WHAT IS REQUIRED
When you reach the line with "690L345 650Q358 690" in the data below, begin printing lines exactly, and stop once the line with "690L286 646Q325 592" has been printed.

◇ ◇ ◇ ◇

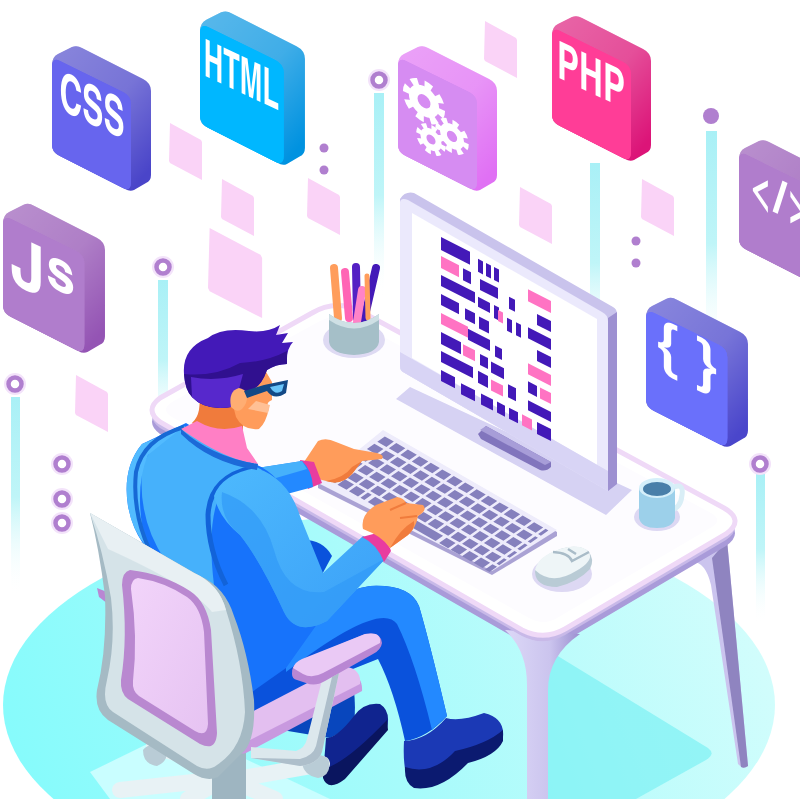
<!DOCTYPE html>
<html lang="en">
<head>
<meta charset="utf-8">
<title>Web developer at work</title>
<style>
:root{--violet:#4319b8;--pink:#ff73c3;--blush:#fad3f7;--mauve:#b07fcf;--lilac:#d9d5f4;--sky:#46b1fb;--azure:#2389ff;--royal:#0a52dc;--navy:#10248f;--skin:#ff9c5b;--skin-dark:#f07b3c;--steel:#c6d8e0}
html,body{margin:0;height:100%;overflow:hidden;background:#fff}
.scene{display:block;width:800px;height:799px}
.tile{font-family:"TeX Gyre Heros Cn","Liberation Sans",sans-serif;font-weight:700}
.tile text{fill:#fff;text-anchor:middle}
.back{fill:var(--side)}
.face{fill:var(--face)}
.css{--face:#6765ee;--side:#4a45c9}
.html{--face:#00b7ff;--side:#0092e0}
.gears{--face:#d68cf2;--side:#e070f4}
.php{--face:#ff3d97;--side:#dc1478}
.js{--face:#b07dcc;--side:#9454b4}
.braces{--face:#6a70fb;--side:#4a46cb}
.markup{--face:#b07dcc;--side:#9454b4}
.gear circle{fill:none;stroke:#fff}
.squares{fill:var(--blush)}
.beams rect{fill:url(#beam)}
.dots{fill:var(--mauve)}
.code-a{fill:var(--violet)}
.code-b{fill:var(--pink)}
.keys{fill:none;stroke:#8580bd;stroke-width:11.5}
</style>
</head>
<body>
<svg class="scene" viewBox="0 0 800 799" role="img" aria-label="Developer typing at a desk, surrounded by code language tiles">
<defs>
<linearGradient id="beam" x1="0" y1="0" x2="0" y2="1"><stop offset="0" stop-color="#a9f0f6"/><stop offset=".5" stop-color="#bff5f8"/><stop offset="1" stop-color="#fff" stop-opacity="0"/></linearGradient>
<linearGradient id="floor" x1="0" y1=".6" x2="1" y2=".4"><stop offset="0" stop-color="#86fbfc"/><stop offset=".5" stop-color="#a8fbfb"/><stop offset="1" stop-color="#d2fdfc"/></linearGradient>
<linearGradient id="gloss" x1="0" y1="0" x2=".6" y2="1"><stop offset="0" stop-color="#fff" stop-opacity=".2"/><stop offset="1" stop-color="#fff" stop-opacity="0"/></linearGradient>
<linearGradient id="edge-light" x1="0" y1="0" x2=".8" y2="1"><stop offset="0" stop-color="#fff" stop-opacity=".35"/><stop offset=".55" stop-color="#fff" stop-opacity=".25"/><stop offset="1" stop-color="#fff" stop-opacity="0"/></linearGradient>
<linearGradient id="leg" x1="0" x2="1"><stop offset="0" stop-color="#dcd8f7"/><stop offset=".6" stop-color="#cbc4ee"/><stop offset="1" stop-color="#9b8fd0"/></linearGradient>
<linearGradient id="sleeve" x1="0" y1="0" x2="1" y2="1"><stop offset="0" stop-color="#4db9fd"/><stop offset="1" stop-color="#3ba0f8"/></linearGradient>
<linearGradient id="mesh" x1="0" y1="0" x2="1" y2="1"><stop offset="0" stop-color="#f2d4fa"/><stop offset="1" stop-color="#e6c3f2"/></linearGradient>
<path id="block" d="M0 7Q0 -1 6 -4L20 -11Q25 -13 30 -10L91 21Q99 25 99 33V117Q99 123 94 125L82 132Q78 134 73 131L6 97Q0 94 0 87Z"/>
<g id="tile"><use href="#block" class="back"/><use href="#block" fill="url(#edge-light)"/><path id="front" class="face" d="M0 9Q0 -1 8 3L71 34Q79 38 79 46V124Q79 134 71 130L8 98Q0 94 0 86Z"/><use href="#front" fill="url(#gloss)"/></g>
<path id="square" d="M1 0L32 17L33 19V57L1 40L0 38Z"/>
<g id="ring"><circle r="11" fill="#f3e3fa"/><circle r="6.5" fill="#fff" stroke="#b07fcf" stroke-width="4.5"/></g>
<g id="cog" class="gear"><circle r="10" stroke-width="8"/><circle r="16" stroke-width="7" stroke-dasharray="6.6 5.97"/></g>
<path id="desk-top" d="M160 398L312 313Q335 299 360 311L724 508Q745 520 726 534L565 629Q544 641 522 630L160 422Q144 410 160 398Z"/>
</defs>

<g id="ground">
<ellipse cx="389" cy="705" rx="386" ry="190" fill="url(#floor)"/>
<path d="M548 650L708 748Q716 754 706 760L636 799H548Z" fill="#72f1f3" opacity=".6"/>
<path d="M90 772L180 728L330 799H110Z" fill="#c9feff"/>
</g>

<g class="squares">
<use href="#square" x="169" y="123"/><use href="#square" x="221" y="179"/><use href="#square" x="307" y="178"/><use href="#square" x="519" y="187"/><use href="#square" x="641" y="179"/><use href="#square" x="484" y="21"/><use href="#square" x="75" y="375"/>
<use href="#square" transform="translate(208 228) scale(1.64 1.58)"/>
</g>

<g class="beams">
<rect x="374" y="93" width="10" height="205"/><rect x="590" y="163" width="10" height="200"/><rect x="706" y="131" width="11" height="225"/><rect x="158" y="280" width="10" height="160"/><rect x="11" y="397" width="9" height="200"/><rect x="756" y="474" width="9" height="150"/>
</g>
<g class="dots">
<use href="#ring" x="379" y="80"/><use href="#ring" x="163" y="267"/><use href="#ring" x="15" y="384"/><use href="#ring" x="760" y="464"/><use href="#ring" x="62" y="464"/><use href="#ring" x="62" y="499"/><use href="#ring" x="62" y="523"/>
<circle cx="711" cy="116" r="8"/><circle cx="324" cy="148" r="4.5"/><circle cx="324" cy="170" r="4.5"/><circle cx="636" cy="241" r="4.5"/><circle cx="636" cy="263" r="4.5"/>
</g>

<g id="language-tiles">
<g class="tile css" transform="translate(52 58)"><use href="#tile"/><text transform="matrix(1 .47 0 1 40 66)" font-size="54" textLength="65" lengthAdjust="spacingAndGlyphs">CSS</text></g>
<g class="tile html" transform="translate(200 24) scale(1.06)"><use href="#tile"/><text transform="matrix(1 .47 0 1 39 65)" font-size="49" textLength="71" lengthAdjust="spacingAndGlyphs">HTML</text></g>
<g class="tile gears" transform="translate(398 58)"><use href="#tile"/><g transform="matrix(1 .47 0 1 0 0)"><use href="#cog" transform="translate(26 31) scale(1.08)"/><use href="#cog" transform="translate(54 53) scale(.86)"/><use href="#cog" transform="translate(33 66) scale(.76)"/></g></g>
<g class="tile php" transform="translate(552 28)"><use href="#tile"/><text transform="matrix(1 .47 0 1 39 65)" font-size="52" textLength="68" lengthAdjust="spacingAndGlyphs">PHP</text></g>
<g class="tile js" transform="translate(3 216) scale(1.03)"><use href="#tile"/><text transform="matrix(1 .47 0 1 24 72)" font-size="67" textLength="34" lengthAdjust="spacingAndGlyphs">J</text><text transform="matrix(1 .47 0 1 56 73)" font-size="56" textLength="28" lengthAdjust="spacingAndGlyphs">s</text></g>
<g class="tile markup" transform="translate(739 152)"><use href="#tile"/><text transform="matrix(1 .47 0 1 41 62)" font-size="47" textLength="63" lengthAdjust="spacingAndGlyphs">&lt;/&gt;</text></g>
</g>

<g id="desk">
<path d="M690 562Q705 560 711 585L738 764Q743 770 748 766L727 540Z" fill="#cbc4ee"/>
<path d="M712 558L727 540L748 766Q744 769 741 767Z" fill="#8f84c0"/>
<use href="#desk-top" y="12" fill="#a99bd9"/>
<path d="M505 630Q527 650 527 685V799H548V690Q548 656 580 634Z" fill="url(#leg)"/>
<use href="#desk-top" y="6" fill="#c8b9e8"/>
<use href="#desk-top" fill="#fff" stroke="#efd9f7" stroke-width="5"/>
<path d="M172 402L320 321Q336 313 352 320L711 513Q723 520 712 527L557 618Q544 626 529 618L172 417Q160 410 172 402Z" fill="#fdfcff"/>
</g>

<g id="pencil-pot">
<ellipse cx="354" cy="340" rx="31" ry="18" fill="#dedaf3"/>
<g fill="none" stroke-width="8" stroke-linecap="round"><path d="M338 318L334 268" stroke="#ff9d5c"/><path d="M349 318L345 272" stroke="#ff65b5"/><path d="M357 318L356 267" stroke="#5420c4"/><path d="M364 320L376 268" stroke="#4319b8"/><path d="M357 322L362 290" stroke="#ff83c8"/><path d="M368 318L367 276" stroke="#ff9d5c" stroke-width="5"/></g>
<path d="M329 314V342Q331 354 354 355Q377 354 379 342V314Q354 332 329 314Z" fill="#a5bfc8"/><path d="M329 314Q354 332 379 314V320Q354 337 329 320Z" fill="#cfe0e5"/>
</g>

<g id="monitor">
<path d="M396 399L410 387L632 490L606 515Z" fill="#d6d2f3"/>
<path d="M478 434L486 426L551 462V467Q546 472 540 470L481 439Z" fill="#8175bd"/><path d="M486 426L551 462L545 465L480 430Z" fill="#a79dd8"/>
<path d="M400 199Q405 191 414 193L613 307Q617 309 617 314V484L608 491L403 372Q400 370 400 366Z" fill="#c9c3ec"/>
<path d="M400 202Q401 197 408 200L602 312Q608 315 608 321V491L403 372Q400 370 400 366Z" fill="#ebe9fc"/>
<path d="M608 318L617 312V484L608 491Z" fill="#9d90d1"/>
<path d="M412 213L597 319V465L412 358Z" fill="#fff"/>
<path d="M400 352L608 471V491L403 372Q400 370 400 366Z" fill="#d8d4f5"/>
<g id="source-lines" transform="matrix(1 .51 0 1 441 237)">
<path class="code-a" d="M0 0h29v13h-29zM0 38h34v11h-34zM0 57h18v11h-18zM0 95h20v12h-20zM0 114h32v11h-32zM0 133h14v11h-14zM37 3h5v13h-5zM45 3h5v13h-5zM53 3h5v13h-5zM22 20h8v12h-8zM39 22h18v11h-18zM37 41h12v10h-12zM53 41h5v13h-5zM68 25h6v12h-6zM24 59h10v11h-10zM38 60h10v12h-10zM66 47h5v13h-5zM75 47h5v13h-5zM27 78h22v11h-22zM54 81h7v11h-7zM39 97h8v11h-8zM50 99h13v11h-13zM37 115h10v12h-10zM67 113h8v13h-8zM40 136h12v11h-12zM56 136h8v11h-8zM68 136h9v11h-9zM20 136h14v11h-14zM96 28h14v11h-14zM87 46h23v11h-23zM96 64h14v11h-14zM87 100h9v11h-9zM87 119h23v10h-23zM96 136h14v12h-14z"/>
<path class="code-b" d="M0 19h18v12h-18zM0 76h27v11h-27zM34 4h0v0zM57 44h5v11h-5zM87 8h23v12h-23zM22 96h12v11h-12zM50 117h12v11h-12zM87 82h23v11h-23zM99 100h11v11h-11zM81 136h10v11h-10z"/>
</g>
</g>

<g class="tile braces" transform="translate(646 310) scale(1.03)"><use href="#tile"/><text transform="matrix(1 .47 0 1 40 62)" font-size="58" textLength="62" lengthAdjust="spacingAndGlyphs">{ }</text></g>

<g id="keyboard">
<path d="M383 434L557 532V536L492 575L318 488V483Z" fill="#aaa2d4"/>
<path d="M383 430L557 530L492 571L318 483Z" fill="#eeecfb"/>
<g class="keys" transform="matrix(1.74 1 -.65 .46 383 431)" stroke-dasharray="5.2 1.4">
<path d="M3 11H97M3 27H97M3 43H97M3 59H97M3 75H97"/><path d="M3 90H25M68 90H97"/><path d="M27 90H66" stroke-dasharray="none"/>
</g>
</g>

<g id="mouse">
<ellipse cx="562" cy="574" rx="30" ry="18" fill="#ddd8f3"/>
<path d="M535 572Q537 558 558 550Q577 543 588 551Q595 559 590 569Q578 582 557 587Q536 587 535 572Z" fill="#b9cbd5"/>
<path d="M535 570Q538 556 560 549Q580 543 589 552Q594 561 576 571Q552 586 535 570Z" fill="#eef5f7"/>
<path d="M553 552Q569 553 572 561L589 552M568 549L576 554" fill="none" stroke="#a9bcc8" stroke-width="2.5"/>
</g>
<g id="mug">
<ellipse cx="657" cy="517" rx="23" ry="14" fill="#ddd8f3"/>
<path d="M672 488Q684 482 682 495Q681 508 670 511" fill="none" stroke="#d9eef6" stroke-width="5"/>
<path d="M639 488V518Q641 528 657 528Q673 528 675 518V488Z" fill="#9cd0ea"/><ellipse cx="657" cy="488" rx="18" ry="10" fill="#d5effa"/><ellipse cx="657" cy="489" rx="14" ry="7" fill="#497fa9"/>
</g>

<g id="developer">
<g id="far-arm">
<path d="M304 462L318 441Q326 437 336 442L354 449L377 453Q385 455 382 459L362 461L352 474Q341 486 326 481L310 477Z" fill="var(--skin)"/>
<path d="M326 481Q344 478 352 467L362 461L352 474Q341 486 326 481Z" fill="var(--skin-dark)"/>
<path d="M300 460L314 462L322 483L308 489Z" fill="#e93c9f"/>
<path d="M245 470L302 461Q312 470 313 487L272 498Z" fill="var(--azure)"/>
<path d="M250 469L302 461L307 469L262 482Z" fill="var(--sky)"/>
</g>
<g id="far-leg">
<path d="M298 540Q322 538 332 556L318 582Z" fill="var(--royal)"/>
<path d="M270 690L345 650Q358 690 354 725L330 738L270 728Z" fill="#0846bd"/>
<path d="M326 738Q337 738 354 716Q364 702 380 704Q391 711 387 728L343 778Q328 789 323 776Z" fill="var(--navy)"/>
<path d="M323 769Q345 764 387 720L388 730L345 779Q328 792 323 778Z" fill="#0a155f"/>
</g>
<g id="near-leg">
<path d="M250 690L286 646Q325 592 370 586Q410 584 419 606Q429 640 447 716Q427 738 405 741Q394 690 378 659L300 690L254 715Z" fill="var(--royal)"/>
<path d="M286 646Q325 592 370 586Q410 584 419 606Q429 640 447 716L432 730Q415 660 397 624Q380 600 286 672Z" fill="var(--azure)"/>
<path d="M404 741Q427 740 446 718Q460 722 484 713Q505 718 503 737Q496 752 468 760Q440 790 414 787Q402 778 404 741Z" fill="#1b39b5"/>
<path d="M405 767Q432 776 455 751Q487 744 503 730V741Q496 756 468 763Q440 792 414 788Q404 783 405 767Z" fill="#0b1a70"/>
</g>
<path id="torso" d="M186 423L142 444Q122 468 128 506Q136 548 168 566L228 610L252 692L286 668L320 620L300 520Q285 474 250 462Z" fill="#1773fb"/>
<path id="vest-back" d="M184 426Q150 440 142 470Q138 520 165 560L214 585Q206 520 222 490Q235 472 262 470Z" fill="var(--sky)"/>
<path d="M184 426L142 444Q122 468 128 506Q132 530 146 546Q133 490 148 455Z" fill="#52bbff"/>
<path d="M184 427Q143 439 136 472Q132 511 149 549" fill="none" stroke="#1769d5" stroke-width="4"/>
<path d="M252 468Q210 477 208 515Q208 550 226 585" fill="none" stroke="#1263d9" stroke-width="5"/>
<path id="near-sleeve" d="M256 468Q288 478 300 516L323 573L363 536Q381 544 386 558L327 621Q296 637 284 612Q260 560 240 535Q219 518 214 496Q222 474 256 468Z" fill="url(#sleeve)"/>
<path d="M222 492Q262 506 274 550Q286 596 324 592L386 558L327 621Q296 637 284 612Q260 560 240 535Q219 518 222 492Z" fill="#319af8" opacity=".7"/>
<path d="M362 537L377 533Q390 545 391 551L384 562Q377 544 362 537Z" fill="#e93c9f"/>
<path id="near-hand" d="M363 529Q360 515 376 505L397 497Q404 498 406 503L423 505Q428 510 418 516Q416 528 408 535L390 548Q382 536 363 529Z" fill="var(--skin)"/>
<path d="M390 548Q400 529 414 521Q415 529 408 535Z" fill="var(--skin-dark)"/>
<path d="M390 510L406 503M400 518L417 516" stroke="var(--skin-dark)" stroke-width="2"/>
<g id="head">
<path d="M198 390L245 392L242 444Q215 447 192 423Q203 413 198 390Z" fill="var(--skin-dark)"/>
<path d="M229 390L262 365L272 382L272 400Q265 403 269 408Q266 423 259 429Q243 431 236 417Z" fill="var(--skin)"/>
<path d="M256 401L270 405L268 413L248 409Z" fill="#ffc095"/>
<path d="M184 374Q182 348 208 338Q222 327 249 331Q268 333 280 325L276 335L288 333L282 343L293 342Q286 349 287 364Q276 364 267 370Q260 390 247 391Q235 388 231 407Q205 411 192 397Q185 390 184 374Z" fill="var(--violet)"/>
<path d="M184 374Q215 377 240 363Q266 362 287 351L287 364Q276 364 267 370Q260 390 247 391Q235 388 231 407Q205 411 192 397Q185 390 184 374Z" fill="#30108f"/>
<path d="M191 377Q217 382 243 374L239 389Q233 393 231 407Q205 411 192 397Z" fill="#5728cc"/>
<path d="M231 407Q228 391 239 388Q250 390 246 403Q240 416 231 407Z" fill="#ffad72"/>
<path d="M244 391L264 385L288 380L286 393Q274 401 267 391L247 398Z" fill="#134986"/>
<path d="M270 387L284 384L282 391Q275 396 270 387Z" fill="#69c4f9"/>
</g>
<path id="collar" d="M181 429L197 421Q219 434 242 426L247 448L258 464Q226 461 181 429Z" fill="#ff7fc5"/>
<path d="M181 429Q212 457 258 464L257 470Q210 463 181 434Z" fill="#1c69d8"/>
</g>

<g id="office-chair">
<g id="chair-base" fill="none" stroke="#e8f2f5" stroke-width="16" stroke-linecap="round"><path d="M230 768L154 747M230 778L120 790M232 780L322 764M230 780L275 799M222 780L188 799"/></g>
<path d="M212 744H246V799H212Z" fill="#9eb5c1"/>
<path d="M143 750Q150 741 164 748Q171 760 157 766Q143 764 143 750ZM302 762Q312 750 328 758Q333 775 318 778Q303 775 302 762Z" fill="#b9ccd6"/>
<path id="seat" d="M225 734L349 673Q363 676 362 691L246 753Q227 757 225 734Z" fill="#c899df"/>
<path d="M225 726L340 666Q362 667 360 684L246 742Z" fill="#e3bff0"/>
<path d="M322 680L339 673L322 752Q318 764 300 766L251 758L251 747L296 751Q305 748 307 739Z" fill="#dce8ed"/>
<path d="M332 677L339 673L322 752Q318 764 300 766L251 758L300 759Q313 756 316 746Z" fill="#aebfcb"/>
<path id="armrest" d="M292 674Q291 666 300 661L365 634Q381 631 382 643Q381 650 373 654L325 681Q315 687 306 683L297 680Q292 679 292 674Z" fill="#b987d3"/>
<path d="M293 668Q295 662 302 659L365 634Q382 631 380 643L323 673Q312 679 303 674Z" fill="#eac9f5"/>
<path d="M97 588L112 594V607L99 597Z" fill="#b987d3"/>
<path id="back-frame" d="M90 513L200 576Q225 587 234 616Q248 652 254 700Q256 743 241 754L218 777Q207 782 194 774L108 720Q94 710 97 690Q107 650 105 596Q99 548 90 513Z" fill="#a5bac4"/>
<path d="M90 513L194 573Q219 584 226 610Q243 663 245 712Q243 748 217 765Q208 772 197 766L113 712Q101 704 107 680Q116 640 111 598Q103 551 90 513Z" fill="#d5e3e8"/>
<path d="M90 513L194 573Q219 584 226 610L212 612Q192 587 108 549Z" fill="#e8f0f3"/>
<path id="mesh-border" d="M130 570Q164 574 190 591Q207 602 211 630L217 733Q216 752 200 744L128 699Q120 693 121 680Q128 637 122 585Q122 572 130 570Z" fill="#b988d0"/>
<path d="M138 578Q165 582 187 597Q201 607 204 632L208 724Q207 738 195 731L139 696Q132 691 133 681Q138 637 131 589Q131 579 138 578Z" fill="url(#mesh)"/>
</g>
</svg>
</body>
</html>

◇ ◇ ◇ ◇

EXERCISE OUTPUT
<path d="M270 690L345 650Q358 690 354 725L330 738L270 728Z" fill="#0846bd"/>
<path d="M326 738Q337 738 354 716Q364 702 380 704Q391 711 387 728L343 778Q328 789 323 776Z" fill="var(--navy)"/>
<path d="M323 769Q345 764 387 720L388 730L345 779Q328 792 323 778Z" fill="#0a155f"/>
</g>
<g id="near-leg">
<path d="M250 690L286 646Q325 592 370 586Q410 584 419 606Q429 640 447 716Q427 738 405 741Q394 690 378 659L300 690L254 715Z" fill="var(--royal)"/>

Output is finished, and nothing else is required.